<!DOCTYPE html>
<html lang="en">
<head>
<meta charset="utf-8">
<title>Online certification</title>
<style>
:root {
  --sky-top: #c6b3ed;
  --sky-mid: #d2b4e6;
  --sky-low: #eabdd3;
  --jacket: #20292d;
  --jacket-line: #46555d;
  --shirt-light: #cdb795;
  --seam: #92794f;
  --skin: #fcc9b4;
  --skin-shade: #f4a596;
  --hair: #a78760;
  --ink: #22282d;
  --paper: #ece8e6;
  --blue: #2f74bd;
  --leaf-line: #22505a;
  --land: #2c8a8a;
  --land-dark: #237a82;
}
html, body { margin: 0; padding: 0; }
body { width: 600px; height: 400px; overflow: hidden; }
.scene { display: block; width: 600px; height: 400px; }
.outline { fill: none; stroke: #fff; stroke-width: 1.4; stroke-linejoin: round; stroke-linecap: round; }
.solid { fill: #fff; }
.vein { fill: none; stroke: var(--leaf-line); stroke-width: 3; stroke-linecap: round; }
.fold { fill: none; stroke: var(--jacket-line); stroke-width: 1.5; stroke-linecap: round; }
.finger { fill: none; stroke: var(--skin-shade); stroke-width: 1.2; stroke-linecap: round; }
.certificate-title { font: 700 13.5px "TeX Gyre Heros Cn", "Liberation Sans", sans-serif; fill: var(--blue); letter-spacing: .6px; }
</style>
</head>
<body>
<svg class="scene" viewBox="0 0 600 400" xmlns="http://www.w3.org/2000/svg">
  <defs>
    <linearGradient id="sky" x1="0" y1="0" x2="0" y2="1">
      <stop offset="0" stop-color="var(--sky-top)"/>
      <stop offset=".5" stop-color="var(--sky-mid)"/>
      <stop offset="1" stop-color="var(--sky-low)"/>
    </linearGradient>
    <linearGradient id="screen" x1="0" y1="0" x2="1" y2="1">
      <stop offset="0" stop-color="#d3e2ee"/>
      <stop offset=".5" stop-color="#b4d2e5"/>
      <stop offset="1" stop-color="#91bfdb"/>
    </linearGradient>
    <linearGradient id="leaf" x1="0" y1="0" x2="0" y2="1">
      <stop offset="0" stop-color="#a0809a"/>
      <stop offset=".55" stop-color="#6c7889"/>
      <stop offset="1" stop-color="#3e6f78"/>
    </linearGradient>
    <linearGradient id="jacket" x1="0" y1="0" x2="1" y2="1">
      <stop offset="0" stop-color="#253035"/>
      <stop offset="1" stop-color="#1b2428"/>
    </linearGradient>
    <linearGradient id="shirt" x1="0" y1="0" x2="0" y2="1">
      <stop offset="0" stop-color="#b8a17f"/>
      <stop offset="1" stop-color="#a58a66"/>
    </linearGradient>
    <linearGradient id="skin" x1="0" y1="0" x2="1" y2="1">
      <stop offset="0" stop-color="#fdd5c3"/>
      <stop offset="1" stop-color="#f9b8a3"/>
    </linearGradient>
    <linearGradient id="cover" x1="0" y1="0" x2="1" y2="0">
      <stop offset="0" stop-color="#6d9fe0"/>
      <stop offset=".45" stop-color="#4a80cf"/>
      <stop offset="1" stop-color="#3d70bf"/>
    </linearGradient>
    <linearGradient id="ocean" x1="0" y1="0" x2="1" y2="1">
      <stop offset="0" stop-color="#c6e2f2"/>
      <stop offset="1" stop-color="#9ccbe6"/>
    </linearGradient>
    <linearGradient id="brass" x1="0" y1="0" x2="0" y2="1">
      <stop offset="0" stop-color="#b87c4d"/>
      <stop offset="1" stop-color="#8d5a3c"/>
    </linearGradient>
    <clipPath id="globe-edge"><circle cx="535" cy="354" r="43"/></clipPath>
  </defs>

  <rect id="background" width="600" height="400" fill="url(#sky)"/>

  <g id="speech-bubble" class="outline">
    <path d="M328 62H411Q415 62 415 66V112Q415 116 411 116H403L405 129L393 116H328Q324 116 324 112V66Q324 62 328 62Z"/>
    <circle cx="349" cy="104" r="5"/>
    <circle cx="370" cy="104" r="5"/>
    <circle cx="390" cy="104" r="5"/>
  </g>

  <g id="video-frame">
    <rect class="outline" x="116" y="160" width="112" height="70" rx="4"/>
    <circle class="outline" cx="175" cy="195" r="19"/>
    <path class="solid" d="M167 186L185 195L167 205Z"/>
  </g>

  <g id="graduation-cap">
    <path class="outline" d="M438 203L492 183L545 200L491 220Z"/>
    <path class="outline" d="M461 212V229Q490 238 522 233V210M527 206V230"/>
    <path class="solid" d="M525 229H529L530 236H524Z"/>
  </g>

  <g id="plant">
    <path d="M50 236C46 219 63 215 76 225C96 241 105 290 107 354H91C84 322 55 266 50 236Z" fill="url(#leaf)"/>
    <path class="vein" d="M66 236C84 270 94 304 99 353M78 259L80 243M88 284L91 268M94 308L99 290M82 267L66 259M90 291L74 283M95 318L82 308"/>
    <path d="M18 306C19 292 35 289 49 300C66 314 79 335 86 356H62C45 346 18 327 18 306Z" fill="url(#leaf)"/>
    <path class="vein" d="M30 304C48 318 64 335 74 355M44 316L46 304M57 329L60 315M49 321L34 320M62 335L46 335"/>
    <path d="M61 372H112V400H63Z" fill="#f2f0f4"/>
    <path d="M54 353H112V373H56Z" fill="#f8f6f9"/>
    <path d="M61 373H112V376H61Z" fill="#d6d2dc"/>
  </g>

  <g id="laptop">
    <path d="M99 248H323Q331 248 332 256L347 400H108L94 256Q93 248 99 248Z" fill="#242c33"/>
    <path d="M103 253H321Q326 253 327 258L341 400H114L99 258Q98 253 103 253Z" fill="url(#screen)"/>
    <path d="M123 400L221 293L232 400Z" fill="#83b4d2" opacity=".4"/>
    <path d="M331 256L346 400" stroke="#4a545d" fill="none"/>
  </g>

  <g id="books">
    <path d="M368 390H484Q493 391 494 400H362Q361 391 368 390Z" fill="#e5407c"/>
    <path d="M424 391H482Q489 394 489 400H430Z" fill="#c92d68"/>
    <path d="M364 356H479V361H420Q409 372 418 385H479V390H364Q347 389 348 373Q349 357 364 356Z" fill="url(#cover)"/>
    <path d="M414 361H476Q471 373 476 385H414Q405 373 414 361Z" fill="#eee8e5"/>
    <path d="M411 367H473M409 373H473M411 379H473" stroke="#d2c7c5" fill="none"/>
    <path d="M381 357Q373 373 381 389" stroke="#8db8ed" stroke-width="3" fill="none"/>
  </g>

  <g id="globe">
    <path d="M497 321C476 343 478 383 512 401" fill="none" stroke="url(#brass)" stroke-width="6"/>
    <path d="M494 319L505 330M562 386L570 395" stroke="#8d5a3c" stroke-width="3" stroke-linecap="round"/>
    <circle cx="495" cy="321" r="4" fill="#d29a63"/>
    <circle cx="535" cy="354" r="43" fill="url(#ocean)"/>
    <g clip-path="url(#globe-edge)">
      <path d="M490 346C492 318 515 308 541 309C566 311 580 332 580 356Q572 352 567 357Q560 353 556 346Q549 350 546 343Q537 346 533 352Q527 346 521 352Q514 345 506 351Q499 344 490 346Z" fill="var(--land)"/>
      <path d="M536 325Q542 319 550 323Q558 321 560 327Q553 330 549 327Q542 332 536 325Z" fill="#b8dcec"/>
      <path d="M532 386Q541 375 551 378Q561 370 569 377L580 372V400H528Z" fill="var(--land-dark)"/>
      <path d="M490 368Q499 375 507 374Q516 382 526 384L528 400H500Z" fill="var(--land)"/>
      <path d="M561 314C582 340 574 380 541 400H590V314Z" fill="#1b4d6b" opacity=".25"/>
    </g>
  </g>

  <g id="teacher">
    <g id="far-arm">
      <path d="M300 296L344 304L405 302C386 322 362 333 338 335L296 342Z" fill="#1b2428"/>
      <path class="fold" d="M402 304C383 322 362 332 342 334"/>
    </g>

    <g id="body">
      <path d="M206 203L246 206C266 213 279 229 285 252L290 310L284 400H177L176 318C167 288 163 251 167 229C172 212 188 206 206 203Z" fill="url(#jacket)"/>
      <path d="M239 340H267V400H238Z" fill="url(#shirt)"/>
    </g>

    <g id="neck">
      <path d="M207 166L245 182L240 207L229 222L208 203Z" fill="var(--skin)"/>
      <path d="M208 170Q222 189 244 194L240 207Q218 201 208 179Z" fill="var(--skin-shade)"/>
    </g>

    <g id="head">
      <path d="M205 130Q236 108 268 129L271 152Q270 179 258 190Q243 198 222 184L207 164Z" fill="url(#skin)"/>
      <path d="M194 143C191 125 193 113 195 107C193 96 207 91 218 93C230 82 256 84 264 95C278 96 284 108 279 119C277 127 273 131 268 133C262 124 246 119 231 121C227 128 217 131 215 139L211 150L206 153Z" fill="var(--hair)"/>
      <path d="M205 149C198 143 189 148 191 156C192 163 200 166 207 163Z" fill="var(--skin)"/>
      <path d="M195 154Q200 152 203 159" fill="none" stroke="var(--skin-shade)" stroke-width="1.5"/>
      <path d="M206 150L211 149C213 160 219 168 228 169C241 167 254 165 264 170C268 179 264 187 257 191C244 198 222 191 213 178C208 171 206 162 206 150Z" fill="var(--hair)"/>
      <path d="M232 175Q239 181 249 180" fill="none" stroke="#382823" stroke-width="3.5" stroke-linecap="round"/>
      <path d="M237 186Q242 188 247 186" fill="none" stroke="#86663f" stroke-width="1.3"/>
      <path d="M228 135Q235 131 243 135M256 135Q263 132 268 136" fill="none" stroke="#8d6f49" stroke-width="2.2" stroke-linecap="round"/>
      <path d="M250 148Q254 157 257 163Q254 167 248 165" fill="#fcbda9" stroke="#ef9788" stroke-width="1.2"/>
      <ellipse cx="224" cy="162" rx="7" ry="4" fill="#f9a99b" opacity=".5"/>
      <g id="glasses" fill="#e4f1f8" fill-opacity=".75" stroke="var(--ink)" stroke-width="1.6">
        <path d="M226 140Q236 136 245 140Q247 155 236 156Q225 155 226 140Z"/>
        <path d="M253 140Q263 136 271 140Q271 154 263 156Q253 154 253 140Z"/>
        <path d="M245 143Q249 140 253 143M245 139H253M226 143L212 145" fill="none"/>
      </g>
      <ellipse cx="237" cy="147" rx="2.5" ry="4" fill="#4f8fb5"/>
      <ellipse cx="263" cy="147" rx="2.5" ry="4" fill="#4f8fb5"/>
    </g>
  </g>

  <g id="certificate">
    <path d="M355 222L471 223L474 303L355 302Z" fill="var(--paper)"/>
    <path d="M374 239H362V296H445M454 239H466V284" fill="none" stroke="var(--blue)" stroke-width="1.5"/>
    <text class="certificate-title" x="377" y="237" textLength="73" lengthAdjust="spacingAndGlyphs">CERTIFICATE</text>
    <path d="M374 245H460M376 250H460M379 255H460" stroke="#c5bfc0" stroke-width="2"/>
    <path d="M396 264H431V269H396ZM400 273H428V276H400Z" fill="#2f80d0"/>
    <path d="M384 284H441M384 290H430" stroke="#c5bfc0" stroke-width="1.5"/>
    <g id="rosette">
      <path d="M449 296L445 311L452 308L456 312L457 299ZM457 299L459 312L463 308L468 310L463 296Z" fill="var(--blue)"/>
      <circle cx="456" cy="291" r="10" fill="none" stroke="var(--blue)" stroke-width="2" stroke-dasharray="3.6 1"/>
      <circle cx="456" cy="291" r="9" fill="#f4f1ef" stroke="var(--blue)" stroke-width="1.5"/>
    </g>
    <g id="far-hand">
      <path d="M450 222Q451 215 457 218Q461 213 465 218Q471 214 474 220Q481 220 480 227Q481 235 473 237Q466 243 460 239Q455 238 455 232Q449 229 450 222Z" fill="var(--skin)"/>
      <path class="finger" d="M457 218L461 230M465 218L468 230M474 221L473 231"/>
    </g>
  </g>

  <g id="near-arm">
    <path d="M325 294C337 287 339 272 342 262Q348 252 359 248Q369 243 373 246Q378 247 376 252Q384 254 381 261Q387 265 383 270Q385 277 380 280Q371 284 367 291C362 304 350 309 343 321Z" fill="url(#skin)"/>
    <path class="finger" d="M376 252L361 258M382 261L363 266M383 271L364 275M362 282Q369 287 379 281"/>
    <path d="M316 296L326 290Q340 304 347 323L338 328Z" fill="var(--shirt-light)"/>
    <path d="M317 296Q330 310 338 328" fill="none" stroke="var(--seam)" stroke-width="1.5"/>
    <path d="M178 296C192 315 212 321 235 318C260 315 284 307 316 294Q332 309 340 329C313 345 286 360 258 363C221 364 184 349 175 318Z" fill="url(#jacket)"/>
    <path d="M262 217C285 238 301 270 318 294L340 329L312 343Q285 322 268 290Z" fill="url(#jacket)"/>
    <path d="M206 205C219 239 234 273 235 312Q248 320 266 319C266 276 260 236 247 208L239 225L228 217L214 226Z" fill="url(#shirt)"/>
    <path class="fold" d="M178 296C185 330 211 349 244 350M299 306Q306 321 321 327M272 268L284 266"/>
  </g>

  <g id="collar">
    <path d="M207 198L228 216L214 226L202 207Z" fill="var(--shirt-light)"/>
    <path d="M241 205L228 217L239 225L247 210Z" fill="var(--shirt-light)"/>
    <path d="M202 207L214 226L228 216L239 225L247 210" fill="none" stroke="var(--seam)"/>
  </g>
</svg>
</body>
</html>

> **Work to complete**: Starting with the first line above and ending with the line that holds "none; stroke: #fff;", restate each line word for word and add nothing else.

> **Output for this task**:
<!DOCTYPE html>
<html lang="en">
<head>
<meta charset="utf-8">
<title>Online certification</title>
<style>
:root {
  --sky-top: #c6b3ed;
  --sky-mid: #d2b4e6;
  --sky-low: #eabdd3;
  --jacket: #20292d;
  --jacket-line: #46555d;
  --shirt-light: #cdb795;
  --seam: #92794f;
  --skin: #fcc9b4;
  --skin-shade: #f4a596;
  --hair: #a78760;
  --ink: #22282d;
  --paper: #ece8e6;
  --blue: #2f74bd;
  --leaf-line: #22505a;
  --land: #2c8a8a;
  --land-dark: #237a82;
}
html, body { margin: 0; padding: 0; }
body { width: 600px; height: 400px; overflow: hidden; }
.scene { display: block; width: 600px; height: 400px; }
.outline { fill: none; stroke: #fff; stroke-width: 1.4; stroke-linejoin: round; stroke-linecap: round; }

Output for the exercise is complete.